At first, I was worried that this book was a little bit of a knock-off of “The Guernsey Literary and Potato Peel Society”, which I liked a lot and reviewed here. Both are set in small English villages during WWII, the stories are are told via correspondence and even the titles are somewhat similar. However, it’s different enough that it stands on its own. It’s not as charming as “Guernsey”, but it has some well told plots and subplots that captured and kept my attention.
It’s 1940 and most of the village’s men are gone, supporting the war effort. In fact, the church choir has been so decimated of its male members that it’s being disbanded. Apparently, women-only choirs just weren’t done back then (who knew?). But the new choir mistress in town has other ideas. She knows that an organized choir will provide the women with much needed support, camaraderie and a sense of purpose, so she bucks tradition and assembles The Chilbury Ladies’ Choir.
But the book isn’t mostly about the choir. In fact, there are times when it really fades into the background to allow other stories to take center stage. There’s a baby swap orchestrated by a nefarious midwife and an aristocrat who needs a male heir. There is a romance between an ingenue and a mysterious artist. There’s a young refugee that is struggling with what is happening to her family back in Czechoslovakia. There are some farcical scenes but there are also scenes that made me cry (darn it!). At first I thought maybe the book was having an identity problem (did it want to be a charming comedy or a somber tragedy?), but I think the author is making the point that life is made up of both.
The book also illustrates the impact a stressful situation, such as a protracted war, has on people. One character evolved from being a meek widow to being a confident village leader. Another transformed from a self-centered man-eater to a more substantive and likeable young woman. And a lot of the positive change happened because of the sense of community and purpose that the choir provided.
So the book had a good message and and some interesting story lines.
What didn’t work for me at all was the way the technique of using letters and journal entries was executed. For one thing, letters from the characters contained full-blown, lengthy recounts of dialogues complete with quotation marks and proper syntax. That didn’t seem authentic at all.
But what really bothered me were the journal entries by a 13-year-old girl. Here’s an example: “Having let ourselves in the side door, we wandered through the kitchen to the hall, hoping to catch Mama having tea with maybe a few sandwiches to spare. The sound of her meandering voice, then Venetia’s languid tones, echoed crisply through galleried marble hall…” Good grief! That is not the voice of a 13-year-old writing in her journal. I think if an author is going to use this particular technique, they need to make the voices very believable or risk perpetually distracting some of their less imaginative readers (me).
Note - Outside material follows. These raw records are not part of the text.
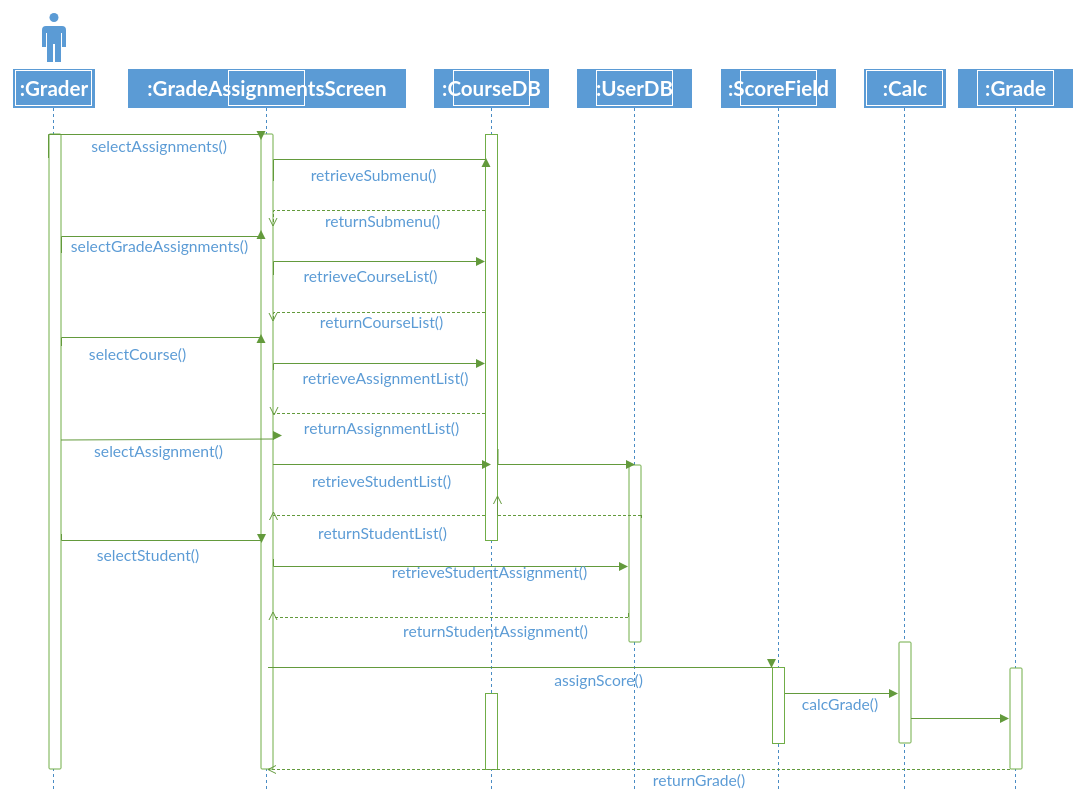
<!DOCTYPE html>
<html lang="en">
<head>
<meta charset="utf-8">
<title>Grade assignments sequence diagram</title>
<style>
:root {
  --blue: #5b9bd5;
  --lifeline: #4a8cc4;
  --green: #639a3c;
  --bar: #70ad47;
  --paper: #fff;
}
*, *::before { box-sizing: border-box; margin: 0; }
body { width: 1086px; height: 805px; overflow: hidden; background: var(--paper); font-family: Lato, Carlito, sans-serif; }
.diagram { position: relative; width: 1086px; height: 805px; }
.connections { position: absolute; inset: 0; }
.participants {
  position: absolute; top: 69px; left: 13px;
  display: grid; height: 39px;
  grid-template-columns: 82px 33px 278px 28px 115px 28px 115px 29px 115px 28px 82px 12px 115px;
}
.participant {
  position: relative; grid-row: 1;
  display: flex; align-items: center; justify-content: center;
  padding-bottom: 2px;
  background: var(--blue); color: var(--paper);
  font-size: 20.6px; font-weight: 700; line-height: 24px; white-space: nowrap;
}
.participant::before {
  content: ""; position: absolute; top: 1px; left: 50%;
  width: 77px; height: 36px; margin-left: -39px; border: 1px solid var(--paper);
}
.participant span { position: relative; }
.message {
  position: absolute; left: var(--x); top: var(--y);
  height: 20px; transform: translateX(-50%);
  color: var(--blue); font-size: 15.7px; line-height: 20px; white-space: nowrap;
}
.lifelines { stroke: var(--lifeline); stroke-dasharray: 3 3; }
.bars { fill: var(--paper); stroke: var(--bar); }
.calls { fill: none; stroke: var(--green); }
.returns { fill: none; stroke: var(--green); stroke-dasharray: 3 2; }
.heads { fill: var(--green); }
.open-heads { fill: none; stroke: var(--green); }
.actor { fill: var(--blue); }
</style>
</head>
<body>
<main class="diagram">
  <svg class="connections" width="1086" height="805" viewBox="0 0 1086 805" aria-hidden="true">
    <defs>
      <path id="head" d="M0 0L-9-4.5V4.5Z"/>
      <path id="open-head" d="M-8-4L0 0L-8 4"/>
    </defs>
    <g class="actor">
      <circle cx="54" cy="17.5" r="4.5"/>
      <path d="M46 26H62Q66 26 66 30V47H62V33H61V62H55V44H53V62H47V33H46V47H42V30Q42 26 46 26Z"/>
    </g>
    <g class="lifelines">
      <path d="M53.5 108V790M266.5 108V790M491.5 108V790M634.5 108V790M778.5 108V790M904.5 108V790M1015.5 108V790"/>
    </g>
    <g class="bars">
      <rect x="49" y="134" width="12" height="635" rx="1"/>
      <rect x="261" y="134" width="12" height="635" rx="1"/>
      <rect x="485.5" y="134.5" width="12" height="406"/>
      <rect x="485.5" y="693.5" width="12" height="76"/>
      <rect x="629" y="465" width="12" height="177" rx="1"/>
      <rect x="772.5" y="667.5" width="12" height="76"/>
      <rect x="899" y="642" width="12" height="101" rx="1"/>
      <rect x="1010" y="668" width="12" height="101" rx="1"/>
    </g>
    <g class="calls">
      <path d="M48.5 158V134.5H261"/>
      <path d="M273.5 181V159.5H486"/>
      <path d="M61.5 253V236.5H261"/>
      <path d="M273.5 275V261.5H478"/>
      <path d="M61.5 346V337.5H261"/>
      <path d="M273.5 370V363.5H478"/>
      <path d="M61 440L274 439"/>
      <path d="M273 464.5H484"/>
      <path d="M498 449V464.5H628"/>
      <path d="M61.5 534V540.5H261"/>
      <path d="M273.5 559V566.5H620"/>
      <path d="M268 667.5H772"/>
      <path d="M785 693.5H890"/>
      <path d="M911 718.5H1001"/>
    </g>
    <g class="returns">
      <path d="M485 210.5H273.5V224"/>
      <path d="M485 312.5H273.5V320"/>
      <path d="M485 413.5H273"/>
      <path d="M641 515.5H498M485 515.5H273"/>
      <path d="M628 617.5H273"/>
      <path d="M1010 769.5H269"/>
    </g>
    <g class="calls">
      <path d="M497.5 515V497M641.5 515V518M628.5 613V617"/>
    </g>
    <g class="heads">
      <use href="#head" transform="translate(261 140) rotate(90)"/>
      <use href="#head" transform="translate(486 158) rotate(-90)"/>
      <use href="#head" transform="translate(261 230) rotate(-90)"/>
      <use href="#head" x="485" y="261.5"/>
      <use href="#head" transform="translate(261 334) rotate(-90)"/>
      <use href="#head" x="485" y="363.5"/>
      <use href="#head" x="282" y="435.5"/>
      <use href="#head" x="491" y="464.5"/>
      <use href="#head" x="635" y="464.5"/>
      <use href="#head" transform="translate(261.5 543) rotate(90)"/>
      <use href="#head" x="628" y="566.5"/>
      <use href="#head" transform="translate(771.5 668) rotate(90)"/>
      <use href="#head" x="898" y="693.5"/>
      <use href="#head" x="1009" y="718.5"/>
    </g>
    <g class="open-heads">
      <use href="#open-head" transform="translate(273 226) rotate(90)"/>
      <use href="#open-head" transform="translate(273 321) rotate(90)"/>
      <use href="#open-head" transform="translate(274 415) rotate(90)"/>
      <use href="#open-head" transform="translate(273.5 512) rotate(-90)"/>
      <use href="#open-head" transform="translate(497.5 496) rotate(-90)"/>
      <use href="#open-head" transform="translate(273 612) rotate(-90)"/>
      <use href="#open-head" transform="translate(268 769.5) rotate(180)"/>
    </g>
  </svg>

  <header class="participants">
    <div class="participant" style="grid-column:1"><span>:Grader</span></div>
    <div class="participant" style="grid-column:3"><span>:GradeAssignmentsScreen</span></div>
    <div class="participant" style="grid-column:5"><span>:CourseDB</span></div>
    <div class="participant" style="grid-column:7"><span>:UserDB</span></div>
    <div class="participant" style="grid-column:9"><span>:ScoreField</span></div>
    <div class="participant" style="grid-column:11"><span>:Calc</span></div>
    <div class="participant" style="grid-column:13"><span>:Grade</span></div>
  </header>

  <p class="message" style="--x:159px;--y:136px">selectAssignments()</p>
  <p class="message" style="--x:373.5px;--y:165px">retrieveSubmenu()</p>
  <p class="message" style="--x:382.5px;--y:211px">returnSubmenu()</p>
  <p class="message" style="--x:159.5px;--y:236px">selectGradeAssignments()</p>
  <p class="message" style="--x:370.5px;--y:266px">retrieveCourseList()</p>
  <p class="message" style="--x:381.5px;--y:312px">returnCourseList()</p>
  <p class="message" style="--x:137.5px;--y:344px">selectCourse()</p>
  <p class="message" style="--x:385.5px;--y:368px">retrieveAssignmentList()</p>
  <p class="message" style="--x:381.5px;--y:418px">returnAssignmentList()</p>
  <p class="message" style="--x:158.5px;--y:441px">selectAssignment()</p>
  <p class="message" style="--x:381.5px;--y:471px">retrieveStudentList()</p>
  <p class="message" style="--x:382.5px;--y:523px">returnStudentList()</p>
  <p class="message" style="--x:148px;--y:545px">selectStudent()</p>
  <p class="message" style="--x:489.5px;--y:562px">retrieveStudentAssignment()</p>
  <p class="message" style="--x:495.5px;--y:621px">returnStudentAssignment()</p>
  <p class="message" style="--x:598.5px;--y:670px">assignScore()</p>
  <p class="message" style="--x:840px;--y:694px">calcGrade()</p>
  <p class="message" style="--x:699px;--y:770px">returnGrade()</p>
</main>
</body>
</html>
I just couldn’t let these technique issues go. They bothered me throughout the entire book. For that reason, my opinion of “The Chilbury Ladies’ Choir” is that it was good but not a favorite.